The numbers of malaria and chikungunya cases recorded this year, till December 2, stood at 1,132 and 917 respectively, the report said.
However, there is a decline in the numbers of these cases as the season for vector-borne diseases is coming to an end.
Of the 9,072 dengue cases this year, 4,645 patients belonged to Delhi, while 4,427 had come to the city from other states for treatment, the report read.
The mosquito-borne tropical disease had claimed its first victim in the city this year on August 1, when a 12-year-old boy died of dengue shock syndromes at the Sir Ganga Ram Hospital (SGRH).
Three more deaths were reported in October by the South Delhi Municipal Corporation (SDMC), which tabulates the data for the entire city.
The civic body, however, is yet to acknowledge two fatalities due to dengue at the Lok Nayak Jai Prakash Narayan (LNJP) Hospital and the death of a boy at the Ram Manohar Lohia (RML) Hospital due to the vector-borne disease.
According to the RML Hospital authorities, Shaurya Pratap Singh (7) had died on November 22, two days after he was admitted to the hospital, the latest dengue death to be reported from the national capital.
The number of dengue cases recorded in the city stood at 2,022 in October, while over 800 cases were reported last month, the report said.
Cases of vector-borne diseases are usually reported between mid-July and November-end.
Dengue and chikungunya are caused by the aedes aegypti mosquito, which breeds in clear water.
The female anopheles mosquito, which causes malaria, breeds in both fresh and muddy water.
According to the SDMC, mosquito breeding was reported from 2,09,637 Delhi households till December 2.
The number of cases recorded in areas falling under the north, south and east Delhi municipal corporations stood at 704, 704 and 412 respectively. As many as 2,825 cases were recorded in areas not falling under the three corporations.
At least 21 dengue deaths were reported last year from various city hospitals, including nine at the AIIMS, though the official figure of the civic bodies was 10.
Seventeen deaths, suspected to be due to malaria, were also reported by the civic bodies last year.
At least 15 fatalities were reported last year from various city hospitals due to complications triggered by chikungunya, though the civic authorities kept the death tally at zero.

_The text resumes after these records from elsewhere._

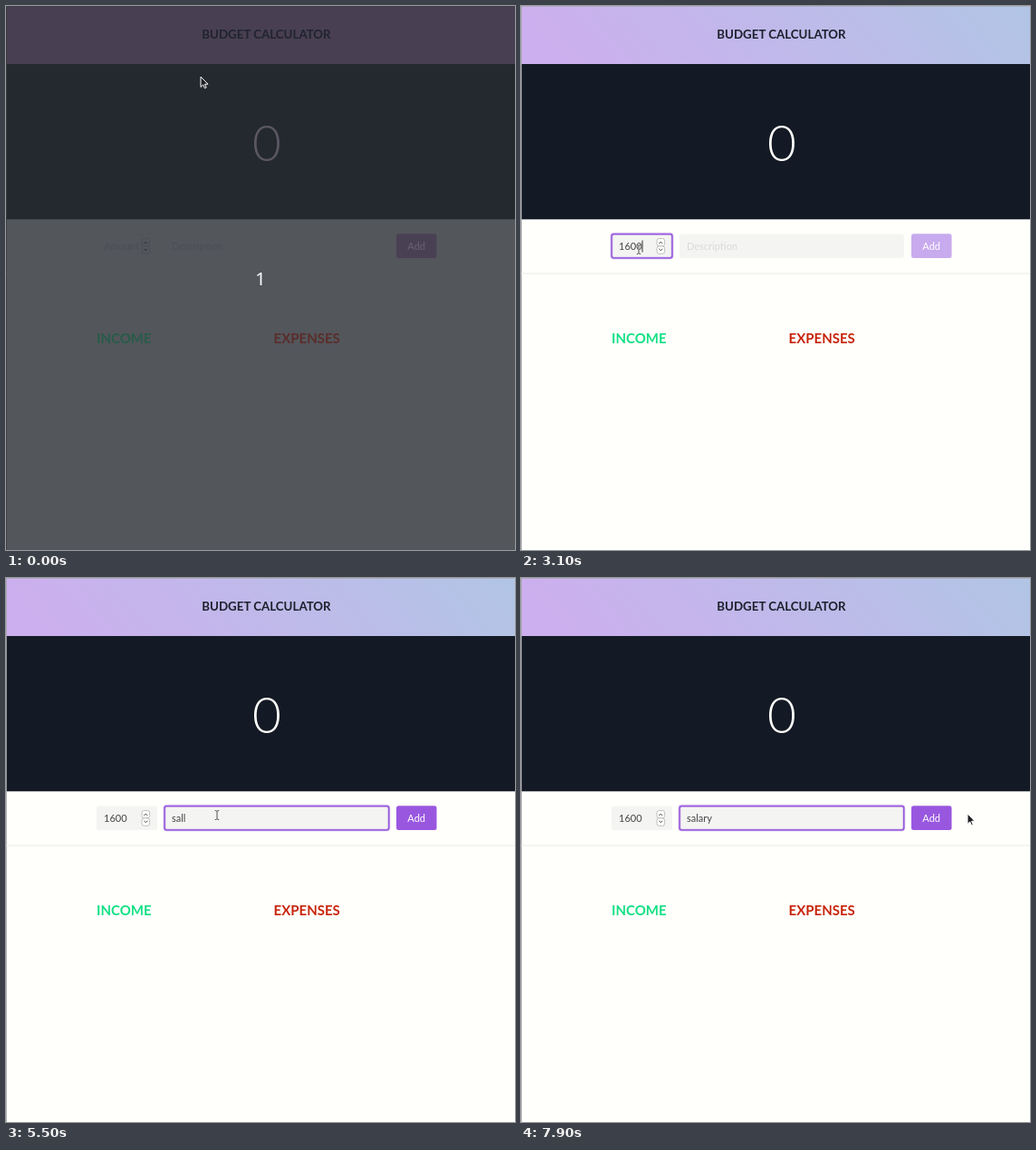
Write an HTML page that moves like this. It is 562 px wide and 600 px high and loops after 8000 ms.

```html
<!DOCTYPE html>
<html lang="en">
<head>
<meta charset="utf-8">
<title>Budget calculator</title>
<style>
  html, body { margin: 0; width: 100%; height: 100%; overflow: hidden; background: #fffffc; }
  svg { display: block; width: 562px; height: 600px; font-family: Lato, "Open Sans", sans-serif;
    --page: #fffffc; --dark: #141a25; --title: #1b202c; --total: #fffffc; --field: #f4f4f2;
    --hint: #d9d9d7; --line: #e9e9e7; --btn: #c8aaee; --label: #fffffc; --in: #14e085; --out: #c8240a;
    --edge: #a9a9ae; --spin: #fffffc; --spinline: #b9b9b7; --mark: #444; }
  svg.dim { --page: #53565b; --dark: #242930; --title: #20242f; --total: #5b5763; --field: #53565b;
    --hint: #4c4e55; --line: #53565b; --btn: #4a4054; --label: #67626f; --in: #285c49; --out: #5a2d2b;
    --edge: #393b3f; --spin: #53565b; --spinline: #4b4d53; --mark: #292c32; }
  svg.dim #header { fill: #493f52; }
  .bold { font-weight: 700; }
  .small { font-size: 11px; }
  .typed { fill: #454548; }
  .hint { fill: var(--hint); }
  .menu { font: 9.6px "Noto Sans", "Open Sans", sans-serif; fill: #fff; }
  .spin rect { fill: var(--spin); stroke: var(--spinline); stroke-width: .9; }
  .spin path { fill: none; stroke: var(--mark); stroke-width: 1; }
  .ring { fill: none; stroke: #9657de; stroke-width: 1.5; }
  .halo { fill: none; stroke: #9657de; stroke-width: 3.2; opacity: .28; }
  .hover { fill: none; stroke: #d4d4d2; }
</style>
</head>
<body>
<svg id="stage" viewBox="0 0 562 600">
  <defs>
    <linearGradient id="sky" x1="0" y1=".1" x2="1" y2="0">
      <stop offset="0" stop-color="#ccafee"/>
      <stop offset="1" stop-color="#b1c5e5"/>
    </linearGradient>
    <filter id="soft" x="-5%" y="-30%" width="110%" height="170%">
      <feGaussianBlur stdDeviation="1.3"/>
    </filter>
  </defs>
  <rect width="562" height="600" fill="var(--page)"/>
  <rect id="header" width="562" height="64" fill="url(#sky)"/>
  <rect y="64" width="562" height="171.3" fill="var(--dark)"/>
  <rect width="562" height="1" fill="var(--edge)" opacity=".6"/>
  <rect width="1" height="600" fill="var(--edge)" opacity=".85"/>
  <text class="bold" x="287.5" y="36.3" font-size="13.3" text-anchor="middle" fill="var(--title)">BUDGET CALCULATOR</text>
  <text x="288" y="170.5" font-size="55" font-weight="300" text-anchor="middle" fill="var(--total)">0</text>
  <rect y="294.5" width="562" height="1" fill="var(--line)"/>

  <g id="amount"></g>
  <g id="desc"></g>
  <g class="spin">
    <rect x="150" y="256.5" width="8.6" height="8.4" rx="2.4"/>
    <rect x="150" y="264.9" width="8.6" height="8.4" rx="2.4"/>
    <path d="M152.4 262l1.9-1.9 1.9 1.9M152.4 267.8l1.9 1.9 1.9-1.9"/>
  </g>
  <rect id="btn" x="431" y="251.3" width="44.5" height="26.7" rx="2.5"/>
  <text class="small" x="453.2" y="268.9" text-anchor="middle" fill="var(--label)">Add</text>

  <text class="bold" x="100" y="371.6" font-size="15" fill="var(--in)">INCOME</text>
  <text class="bold" x="295.6" y="371.6" font-size="15" fill="var(--out)">EXPENSES</text>

  <g id="menu"></g>
  <rect id="caret" y="258.5" width="1" height="13" fill="#333"/>
  <g id="arrow">
    <path d="M0 0V11.4L2.7 8.9 4.4 12.7 6.2 11.9 4.5 8.2H8Z" fill="#1e1e20" stroke="#fff" stroke-width="1" stroke-linejoin="round"/>
  </g>
  <g id="beam" fill="none">
    <path d="M-2.2 -5Q0 -5 0 -4Q0 -5 2.2 -5M0 -4V4M-2.2 5Q0 5 0 4Q0 5 2.2 5" stroke="#fff" stroke-width="2.2" opacity=".6"/>
    <path d="M-2.2 -5Q0 -5 0 -4Q0 -5 2.2 -5M0 -4V4M-2.2 5Q0 5 0 4Q0 5 2.2 5" stroke="#4a4a4a" stroke-width="1"/>
  </g>
  <text id="count" x="281" y="307.6" font-size="20" text-anchor="middle" fill="#fff" font-family="Noto Sans, Open Sans, sans-serif">1</text>
</svg>
<script>
const LOOP = 8000, TICK = 100;
const $ = id => document.getElementById(id);
const show = (el, on) => { el.style.display = on ? '' : 'none'; };

function field(id, x, w, hint) {
  const box = `x="${x}" y="251.4" width="${w}" height="26.6" rx="2.5"`;
  const g = $(id);
  g.innerHTML = `<rect ${box} fill="var(--field)"/>` +
    `<rect class="hover" x="${x + .5}" y="251.9" width="${w - 1}" height="25.6" rx="2.3"/>` +
    `<rect class="halo" ${box}/><rect class="ring" ${box}/>` +
    `<text class="small" x="${x + 8}" y="268.9"></text>`;
  const [, hover, halo, ring, text] = g.children;
  return {
    set(value, focused, hovered) {
      show(hover, hovered);
      show(halo, focused);
      show(ring, focused);
      text.textContent = value || hint;
      text.setAttribute('class', 'small ' + (value ? 'typed' : 'hint'));
    },
    caret: value => x + 8 + (value ? text.getComputedTextLength() : 0)
  };
}

const fields = {
  amount: field('amount', 100, 67, 'Amount'),
  desc: field('desc', 175, 247.8, 'Description')
};

const one = ['salary'], many = ['salary', 'shoes', 'snacks', 'sport'];

// each step changes part of the form
const steps = [
  [0, { amount: '', desc: '', focus: '', hover: '', caret: false, rows: [], pick: false, ready: false }],
  [1500, { hover: 'amount' }],
  [1800, { focus: 'amount', caret: true }],
  [2300, { amount: '1' }],
  [2700, { amount: '16' }],
  [2900, { amount: '160' }],
  [3100, { amount: '1600' }],
  [4000, { hover: 'desc' }],
  [4500, { focus: 'desc' }],
  [4700, { desc: 's', ready: true }],
  [4800, { rows: many }],
  [5000, { desc: 'sa' }],
  [5100, { rows: one }],
  [5200, { desc: 'sal' }],
  [5400, { desc: 'sall' }],
  [5500, { rows: [], caret: false }],
  [6300, { desc: 'sal', caret: true }],
  [6400, { rows: one }],
  [6600, { caret: false }],
  [6900, { pick: true }],
  [7100, { desc: 'salary', caret: true, pick: false }],
  [7200, { rows: [] }],
  [7900, { caret: false }]
];

// pointer moves: first step, last step, end point, shape
const moves = [
  [0, 0, 215, 78, 'arrow'],
  [800, 1300, 143, 235, 'arrow'],
  [1500, 1600, 130, 268.5, 'beam'],
  [4000, 4200, 233, 261.5, 'beam'],
  [6300, 6300, 233, 262, 'arrow'],
  [6800, 6900, 238, 284, 'arrow'],
  [7400, 7600, 556, 239, 'arrow'],
  [7900, 7900, 493, 260, 'arrow']
];

function pointer(t) {
  let p = { x: 215, y: 78, kind: 'arrow' };
  for (const [from, to, x, y, kind] of moves) {
    if (t < from) break;
    const n = (to - from) / TICK + 1;
    const k = Math.min(1, (Math.floor((t - from) / TICK) + 1) / n);
    const e = k * k * (3 - 2 * k);
    p = { x: p.x + (x - p.x) * e, y: p.y + (y - p.y) * e, kind };
  }
  return p;
}

function menu(rows, pick) {
  if (!rows.length) return '';
  const h = 2.7 + 13.3 * rows.length;
  return `<rect x="175" y="279" width="247.5" height="${h}" fill="#000" opacity=".35" filter="url(#soft)"/>` +
    `<rect x="175" y="278" width="247.5" height="${h}" fill="#31312e"/>` +
    (pick ? '<rect x="176" y="279.2" width="245.5" height="13.6" fill="#f07746"/>' : '') +
    rows.map((r, i) => `<text class="menu" x="179.7" y="${289.6 + 13.3 * i}">${r}</text>`).join('');
}

let last = -1;
function draw(now) {
  const t = Math.floor((now % LOOP) / TICK) * TICK;
  if (t !== last) {
    last = t;
    const s = Object.assign({}, ...steps.filter(([at]) => at <= t).map(([, part]) => part));
    const dim = t < 100;
    $('stage').setAttribute('class', dim ? 'dim' : '');
    show($('count'), dim);
    for (const id in fields) fields[id].set(s[id], s.focus === id, s.hover === id);
    $('btn').setAttribute('fill', s.ready ? '#9957e0' : 'var(--btn)');
    $('menu').innerHTML = menu(s.rows, s.pick);
    show($('caret'), s.caret);
    if (s.caret) $('caret').setAttribute('x', fields[s.focus].caret(s[s.focus]));
    const p = pointer(t);
    for (const kind of ['arrow', 'beam']) {
      show($(kind), p.kind === kind);
      $(kind).setAttribute('transform', `translate(${p.x} ${p.y})`);
    }
  }
  requestAnimationFrame(() => draw(performance.now() - start));
}

const start = performance.now();
draw(0);
</script>
</body>
</html>
```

One of the worst chikungunya outbreaks in the national capital was in 2016, when 12,221 cases were reported till December 24. Of these, 9,749 were confirmed.